**Assignment**
Leave out the pictures and repeat the data exactly.

**Records for processing**
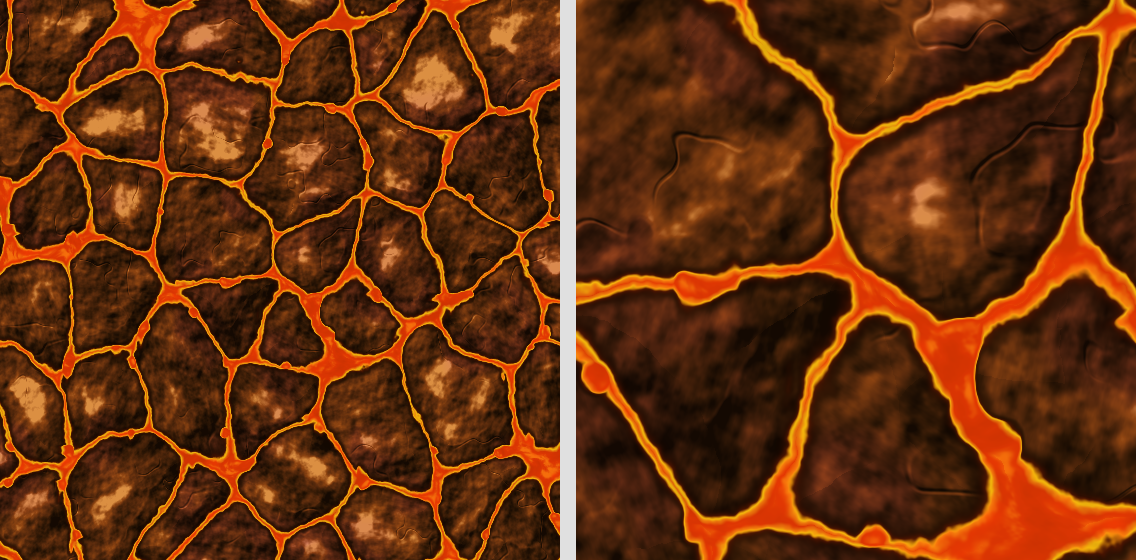
Left, the full canvas; right, a detail of the centre.
This texture is drawn by a three.js fragment shader. Its source:

```glsl
// Cracked volcanic rock: brown stones parted by glowing lava seams and pools.
// A weighted Voronoi diagram shapes the stones, a smooth minimum of its border
// distances widens the junctions, and layered noise carves the stone faces.
#define STONES vec2(6.6, 6.0)
#define SIZE_SPREAD 0.26
#define SEAM_WIDTH 0.022
#define ROUGHNESS 0.035
#define ROCK_DARK vec3(0.18, 0.09, 0.02)
#define ROCK_MID vec3(0.36, 0.17, 0.05)
#define ROCK_LIGHT vec3(0.56, 0.27, 0.07)
#define ROCK_SHINE vec3(0.86, 0.56, 0.26)
#define LAVA_RED vec3(0.86, 0.21, 0.01)
#define LAVA_ORANGE vec3(0.93, 0.47, 0.05)
#define LAVA_YELLOW vec3(0.98, 0.73, 0.05)

varying vec2 vUv;

float hash(vec2 p) {
  return fract(sin(dot(p, vec2(127.1, 311.7))) * 43758.5453);
}

float noise(vec2 p) {
  vec2 i = floor(p), f = fract(p);
  f = f * f * (3.0 - 2.0 * f);
  return mix(mix(hash(i), hash(i + vec2(1.0, 0.0)), f.x),
             mix(hash(i + vec2(0.0, 1.0)), hash(i + vec2(1.0, 1.0)), f.x), f.y);
}

float fbm(vec2 p) {
  float sum = 0.0, amplitude = 0.53;
  for (int i = 0; i < 4; i++) {
    sum += amplitude * noise(p);
    p = mat2(1.6, 1.2, -1.2, 1.6) * p + 7.1;
    amplitude *= 0.5;
  }
  return sum;
}

vec2 seedOf(vec2 cell) {
  return cell + 0.5 + 0.92 * (vec2(hash(cell), hash(cell + 57.3)) - 0.5);
}

// Squared distance to the seed, lowered by a random weight to vary the sizes
float powerOf(vec2 p, vec2 cell) {
  vec2 away = seedOf(cell) - p;
  return dot(away, away) - SIZE_SPREAD * hash(cell + 19.7);
}

// Rounded border distance; also gives the stone and its nearest neighbour's direction
float stoneEdge(vec2 p, float tightness, out vec2 id, out vec2 outward) {
  vec2 base = floor(p);
  float best = 100.0, nearest = 100.0, sum = 0.0;
  id = base;
  outward = vec2(0.0);
  for (int i = 0; i < 25; i++) {
    vec2 cell = base + vec2(mod(float(i), 5.0), floor((float(i) + 0.5) / 5.0)) - 2.0;
    float power = powerOf(p, cell);
    if (power < best) { best = power; id = cell; }
  }
  for (int i = 0; i < 25; i++) {
    vec2 cell = base + vec2(mod(float(i), 5.0), floor((float(i) + 0.5) / 5.0)) - 2.0;
    if (distance(cell, id) > 0.5) {
      vec2 across = seedOf(cell) - seedOf(id);
      float gap = (powerOf(p, cell) - best) / (2.0 * length(across));
      sum += exp(-tightness * gap);
      if (gap < nearest) { nearest = gap; outward = normalize(across); }
    }
  }
  return -log(sum) / tightness;
}

// Hairline scratches along one level of a noise field
float scratches(vec2 p) {
  float line = 1.0 - smoothstep(0.0, 0.035, abs(noise(p * 3.1 + 0.6 * noise(p * 7.0)) - 0.5));
  return line * smoothstep(0.45, 0.7, noise(p * 2.3 + 31.0));
}

vec3 rockColor(vec2 p, vec2 id, vec2 outward, float edge) {
  vec2 light = vec2(0.6, -0.8);
  float angle = 6.2832 * hash(id + 4.4), c = cos(angle), s = sin(angle);
  vec2 grain = mat2(c, s, -s, c) * p + 9.0 * id;
  float coarse = fbm(grain * vec2(2.2, 3.6));
  float relief = fbm(p * 6.0 + 0.13 * light) - fbm(p * 6.0 - 0.13 * light);
  float streaks = fbm(grain * vec2(9.0, 24.0)) - 0.5;
  // Dark bevel, raised plateau and the bright crest between them
  float facing = dot(outward, light);
  float inner = edge - 0.07 - 0.24 * fbm(p * 2.7 + 3.0);
  float plateau = smoothstep(-0.03, 0.06, inner);
  float crest = exp(-inner * inner / 0.0004) * smoothstep(0.1, 0.9, facing);
  float tone = 0.41 + 0.75 * (coarse - 0.5) + 1.1 * relief + 0.28 * streaks;
  tone += plateau * (0.13 + 0.3 * smoothstep(0.5, 0.72, coarse)) - 0.07 * facing * (1.0 - plateau);
  tone += 0.28 * crest * noise(p * 8.0) + 0.24 * (scratches(p) - scratches(p + 0.014 * light));
  tone = 4.0 * clamp(tone, 0.08, 1.0) * smoothstep(-0.01, 0.075, edge);
  vec3 color = mix(vec3(0.03, 0.012, 0.0), ROCK_DARK, clamp(tone, 0.0, 1.0));
  color = mix(color, ROCK_MID, clamp(tone - 1.0, 0.0, 1.0));
  color = mix(color, ROCK_LIGHT, clamp(tone - 2.0, 0.0, 1.0));
  color = mix(color, ROCK_SHINE, clamp(tone - 3.0, 0.0, 1.0));
  float plum = 0.5 * smoothstep(0.52, 0.75, noise(p * 1.9 + 50.0)) * (1.0 - 0.6 * plateau);
  color *= mix(vec3(1.0), vec3(0.95, 0.78, 1.9), plum);
  return color + 0.45 * LAVA_RED * exp(-max(edge, 0.0) / 0.012);
}

vec3 lavaColor(vec2 p, float depth) {
  float flow = fbm(p * vec2(7.0, 9.0) + 2.0 * noise(p * 4.0));
  float heat = depth + 0.03 * (flow - 0.5);
  vec3 color = mix(LAVA_YELLOW, LAVA_ORANGE, smoothstep(0.002, 0.015, heat));
  color = mix(color, LAVA_RED, smoothstep(0.01, 0.032, heat));
  float swirl = smoothstep(0.48, 0.68, flow) * smoothstep(0.03, 0.07, depth);
  return mix(color, LAVA_ORANGE, 0.75 * swirl) * (0.88 + 0.24 * flow);
}

void main() {
  vec2 p = vUv * STONES + 3.0, id, outward;
  vec2 bend = vec2(noise(p * 1.9), noise(p * 1.9 + 40.0)) - 0.5;
  vec2 chips = vec2(fbm(p * 7.0), fbm(p * 7.0 + 20.0)) - 0.5;
  float tightness = mix(9.0, 26.0, smoothstep(0.2, 0.8, noise(p * 0.9 + 11.0)));
  float edge = stoneEdge(p + 0.26 * bend + 2.5 * ROUGHNESS * chips, tightness, id, outward);
  // Seams vary in width and bite notches into the stones
  edge -= SEAM_WIDTH * (0.55 + 0.9 * noise(p * 1.4 + 70.0));
  edge -= 0.05 * smoothstep(0.74, 0.9, noise(p * 5.5 + 15.0));
  vec3 rock = rockColor(p, id, outward, edge);
  gl_FragColor = vec4(mix(lavaColor(p, -edge), rock, smoothstep(-0.007, 0.007, edge)), 1.0);
}
```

**Finished exercise**
Left, the full canvas; right, a detail of the centre.
This texture is drawn by a three.js fragment shader. Its source:

```glsl
// Cracked volcanic rock: brown stones parted by glowing lava seams and pools.
// A weighted Voronoi diagram shapes the stones, a smooth minimum of its border
// distances widens the junctions, and layered noise carves the stone faces.
#define STONES vec2(6.6, 6.0)
#define SIZE_SPREAD 0.26
#define SEAM_WIDTH 0.022
#define ROUGHNESS 0.035
#define ROCK_DARK vec3(0.18, 0.09, 0.02)
#define ROCK_MID vec3(0.36, 0.17, 0.05)
#define ROCK_LIGHT vec3(0.56, 0.27, 0.07)
#define ROCK_SHINE vec3(0.86, 0.56, 0.26)
#define LAVA_RED vec3(0.86, 0.21, 0.01)
#define LAVA_ORANGE vec3(0.93, 0.47, 0.05)
#define LAVA_YELLOW vec3(0.98, 0.73, 0.05)

varying vec2 vUv;

float hash(vec2 p) {
  return fract(sin(dot(p, vec2(127.1, 311.7))) * 43758.5453);
}

float noise(vec2 p) {
  vec2 i = floor(p), f = fract(p);
  f = f * f * (3.0 - 2.0 * f);
  return mix(mix(hash(i), hash(i + vec2(1.0, 0.0)), f.x),
             mix(hash(i + vec2(0.0, 1.0)), hash(i + vec2(1.0, 1.0)), f.x), f.y);
}

float fbm(vec2 p) {
  float sum = 0.0, amplitude = 0.53;
  for (int i = 0; i < 4; i++) {
    sum += amplitude * noise(p);
    p = mat2(1.6, 1.2, -1.2, 1.6) * p + 7.1;
    amplitude *= 0.5;
  }
  return sum;
}

vec2 seedOf(vec2 cell) {
  return cell + 0.5 + 0.92 * (vec2(hash(cell), hash(cell + 57.3)) - 0.5);
}

// Squared distance to the seed, lowered by a random weight to vary the sizes
float powerOf(vec2 p, vec2 cell) {
  vec2 away = seedOf(cell) - p;
  return dot(away, away) - SIZE_SPREAD * hash(cell + 19.7);
}

// Rounded border distance; also gives the stone and its nearest neighbour's direction
float stoneEdge(vec2 p, float tightness, out vec2 id, out vec2 outward) {
  vec2 base = floor(p);
  float best = 100.0, nearest = 100.0, sum = 0.0;
  id = base;
  outward = vec2(0.0);
  for (int i = 0; i < 25; i++) {
    vec2 cell = base + vec2(mod(float(i), 5.0), floor((float(i) + 0.5) / 5.0)) - 2.0;
    float power = powerOf(p, cell);
    if (power < best) { best = power; id = cell; }
  }
  for (int i = 0; i < 25; i++) {
    vec2 cell = base + vec2(mod(float(i), 5.0), floor((float(i) + 0.5) / 5.0)) - 2.0;
    if (distance(cell, id) > 0.5) {
      vec2 across = seedOf(cell) - seedOf(id);
      float gap = (powerOf(p, cell) - best) / (2.0 * length(across));
      sum += exp(-tightness * gap);
      if (gap < nearest) { nearest = gap; outward = normalize(across); }
    }
  }
  return -log(sum) / tightness;
}

// Hairline scratches along one level of a noise field
float scratches(vec2 p) {
  float line = 1.0 - smoothstep(0.0, 0.035, abs(noise(p * 3.1 + 0.6 * noise(p * 7.0)) - 0.5));
  return line * smoothstep(0.45, 0.7, noise(p * 2.3 + 31.0));
}

vec3 rockColor(vec2 p, vec2 id, vec2 outward, float edge) {
  vec2 light = vec2(0.6, -0.8);
  float angle = 6.2832 * hash(id + 4.4), c = cos(angle), s = sin(angle);
  vec2 grain = mat2(c, s, -s, c) * p + 9.0 * id;
  float coarse = fbm(grain * vec2(2.2, 3.6));
  float relief = fbm(p * 6.0 + 0.13 * light) - fbm(p * 6.0 - 0.13 * light);
  float streaks = fbm(grain * vec2(9.0, 24.0)) - 0.5;
  // Dark bevel, raised plateau and the bright crest between them
  float facing = dot(outward, light);
  float inner = edge - 0.07 - 0.24 * fbm(p * 2.7 + 3.0);
  float plateau = smoothstep(-0.03, 0.06, inner);
  float crest = exp(-inner * inner / 0.0004) * smoothstep(0.1, 0.9, facing);
  float tone = 0.41 + 0.75 * (coarse - 0.5) + 1.1 * relief + 0.28 * streaks;
  tone += plateau * (0.13 + 0.3 * smoothstep(0.5, 0.72, coarse)) - 0.07 * facing * (1.0 - plateau);
  tone += 0.28 * crest * noise(p * 8.0) + 0.24 * (scratches(p) - scratches(p + 0.014 * light));
  tone = 4.0 * clamp(tone, 0.08, 1.0) * smoothstep(-0.01, 0.075, edge);
  vec3 color = mix(vec3(0.03, 0.012, 0.0), ROCK_DARK, clamp(tone, 0.0, 1.0));
  color = mix(color, ROCK_MID, clamp(tone - 1.0, 0.0, 1.0));
  color = mix(color, ROCK_LIGHT, clamp(tone - 2.0, 0.0, 1.0));
  color = mix(color, ROCK_SHINE, clamp(tone - 3.0, 0.0, 1.0));
  float plum = 0.5 * smoothstep(0.52, 0.75, noise(p * 1.9 + 50.0)) * (1.0 - 0.6 * plateau);
  color *= mix(vec3(1.0), vec3(0.95, 0.78, 1.9), plum);
  return color + 0.45 * LAVA_RED * exp(-max(edge, 0.0) / 0.012);
}

vec3 lavaColor(vec2 p, float depth) {
  float flow = fbm(p * vec2(7.0, 9.0) + 2.0 * noise(p * 4.0));
  float heat = depth + 0.03 * (flow - 0.5);
  vec3 color = mix(LAVA_YELLOW, LAVA_ORANGE, smoothstep(0.002, 0.015, heat));
  color = mix(color, LAVA_RED, smoothstep(0.01, 0.032, heat));
  float swirl = smoothstep(0.48, 0.68, flow) * smoothstep(0.03, 0.07, depth);
  return mix(color, LAVA_ORANGE, 0.75 * swirl) * (0.88 + 0.24 * flow);
}

void main() {
  vec2 p = vUv * STONES + 3.0, id, outward;
  vec2 bend = vec2(noise(p * 1.9), noise(p * 1.9 + 40.0)) - 0.5;
  vec2 chips = vec2(fbm(p * 7.0), fbm(p * 7.0 + 20.0)) - 0.5;
  float tightness = mix(9.0, 26.0, smoothstep(0.2, 0.8, noise(p * 0.9 + 11.0)));
  float edge = stoneEdge(p + 0.26 * bend + 2.5 * ROUGHNESS * chips, tightness, id, outward);
  // Seams vary in width and bite notches into the stones
  edge -= SEAM_WIDTH * (0.55 + 0.9 * noise(p * 1.4 + 70.0));
  edge -= 0.05 * smoothstep(0.74, 0.9, noise(p * 5.5 + 15.0));
  vec3 rock = rockColor(p, id, outward, edge);
  gl_FragColor = vec4(mix(lavaColor(p, -edge), rock, smoothstep(-0.007, 0.007, edge)), 1.0);
}
```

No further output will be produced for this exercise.